However, Gainous's authority was not unconditional. The record shows that Gainous's acceptance of DeWitt's resignation was not final until it was "reaffirmed" by the Board's vote. If the Board had declined to give its confirmation, DeWitt's resignation would not have been effective.

A prospective resignation that is not unconditionally accepted may be withdrawn prior to its effective date. City of Dothan v. Lucas, 47 Ala.App. 336, 254 So. 2d 341 (Ala.Civ.App.1971). Here, Gainous's acceptance of DeWitt's resignation could be effective only if the Board gave its final approval. By submitting his letter of rescission prior to the Board's October 25 meeting, DeWitt successfully withdrew his resignation before its unconditional acceptance.

In view of the foregoing, we find that Gainous was not entitled to judgment as a matter of law; thus, summary judgment was improperly granted.

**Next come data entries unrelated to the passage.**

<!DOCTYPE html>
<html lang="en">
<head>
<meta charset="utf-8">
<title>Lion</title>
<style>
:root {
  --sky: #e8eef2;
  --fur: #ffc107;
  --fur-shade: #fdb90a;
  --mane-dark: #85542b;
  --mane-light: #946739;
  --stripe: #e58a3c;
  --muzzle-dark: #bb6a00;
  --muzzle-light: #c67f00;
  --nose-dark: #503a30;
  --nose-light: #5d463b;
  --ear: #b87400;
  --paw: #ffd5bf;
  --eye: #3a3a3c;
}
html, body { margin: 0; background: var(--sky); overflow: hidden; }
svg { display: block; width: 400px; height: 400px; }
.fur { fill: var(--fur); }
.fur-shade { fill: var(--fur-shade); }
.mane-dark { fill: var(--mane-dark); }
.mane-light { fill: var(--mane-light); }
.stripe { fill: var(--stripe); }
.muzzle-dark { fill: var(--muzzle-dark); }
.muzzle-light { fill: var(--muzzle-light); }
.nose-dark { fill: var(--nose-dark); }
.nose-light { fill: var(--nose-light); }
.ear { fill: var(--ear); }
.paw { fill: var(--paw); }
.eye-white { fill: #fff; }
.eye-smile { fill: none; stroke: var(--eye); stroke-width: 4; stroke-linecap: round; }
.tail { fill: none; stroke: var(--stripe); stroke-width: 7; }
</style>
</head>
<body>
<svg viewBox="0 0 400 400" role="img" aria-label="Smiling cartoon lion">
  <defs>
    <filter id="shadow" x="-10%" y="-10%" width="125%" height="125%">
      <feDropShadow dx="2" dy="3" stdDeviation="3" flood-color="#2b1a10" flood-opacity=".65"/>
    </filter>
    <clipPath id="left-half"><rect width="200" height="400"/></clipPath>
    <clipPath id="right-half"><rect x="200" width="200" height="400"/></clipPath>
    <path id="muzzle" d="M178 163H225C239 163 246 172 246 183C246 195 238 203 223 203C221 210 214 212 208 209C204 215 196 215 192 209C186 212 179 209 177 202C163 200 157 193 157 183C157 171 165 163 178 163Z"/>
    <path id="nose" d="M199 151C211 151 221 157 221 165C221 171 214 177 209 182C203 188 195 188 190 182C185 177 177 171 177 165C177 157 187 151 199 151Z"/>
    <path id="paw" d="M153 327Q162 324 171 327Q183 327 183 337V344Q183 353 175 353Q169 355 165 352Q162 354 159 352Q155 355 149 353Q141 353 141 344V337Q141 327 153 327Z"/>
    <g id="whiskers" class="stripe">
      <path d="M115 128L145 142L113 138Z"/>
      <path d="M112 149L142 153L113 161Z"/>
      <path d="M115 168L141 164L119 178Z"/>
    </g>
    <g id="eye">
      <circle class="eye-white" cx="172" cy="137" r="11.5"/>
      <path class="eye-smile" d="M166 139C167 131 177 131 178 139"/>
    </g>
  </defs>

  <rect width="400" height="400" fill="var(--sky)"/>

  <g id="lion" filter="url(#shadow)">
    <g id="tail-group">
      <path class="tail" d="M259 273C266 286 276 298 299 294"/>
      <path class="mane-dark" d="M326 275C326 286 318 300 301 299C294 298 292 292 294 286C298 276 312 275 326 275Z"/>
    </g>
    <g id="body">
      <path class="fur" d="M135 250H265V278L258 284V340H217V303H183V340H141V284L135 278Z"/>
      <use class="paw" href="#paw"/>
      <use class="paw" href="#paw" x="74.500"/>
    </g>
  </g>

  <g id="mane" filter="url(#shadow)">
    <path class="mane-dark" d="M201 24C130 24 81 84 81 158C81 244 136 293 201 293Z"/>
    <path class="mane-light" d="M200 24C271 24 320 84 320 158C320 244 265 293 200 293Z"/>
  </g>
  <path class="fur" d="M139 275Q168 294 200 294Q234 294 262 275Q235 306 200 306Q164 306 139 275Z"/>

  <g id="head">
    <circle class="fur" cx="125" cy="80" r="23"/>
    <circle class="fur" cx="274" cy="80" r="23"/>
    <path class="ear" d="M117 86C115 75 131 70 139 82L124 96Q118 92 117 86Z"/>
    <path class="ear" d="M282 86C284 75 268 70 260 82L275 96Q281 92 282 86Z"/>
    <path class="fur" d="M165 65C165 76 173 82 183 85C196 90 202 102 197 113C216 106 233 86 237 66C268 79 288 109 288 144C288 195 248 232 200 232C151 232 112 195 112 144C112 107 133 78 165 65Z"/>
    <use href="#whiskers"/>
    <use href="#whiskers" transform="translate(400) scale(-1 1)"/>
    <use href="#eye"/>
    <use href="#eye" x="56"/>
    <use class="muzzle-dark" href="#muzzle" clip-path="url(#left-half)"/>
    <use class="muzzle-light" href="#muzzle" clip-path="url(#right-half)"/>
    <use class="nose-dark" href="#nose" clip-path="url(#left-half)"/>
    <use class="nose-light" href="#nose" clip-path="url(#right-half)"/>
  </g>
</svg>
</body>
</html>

The summary judgment is reversed and the cause is remanded for further proceedings.

The foregoing opinion was prepared by Retired Appellate Judge ROBERT P. BRADLEY while serving on active duty status as a judge of this court under the provisions of § 12-18-10(e), Code 1975, and this opinion is hereby adopted as that of the court.


All the Judges concur.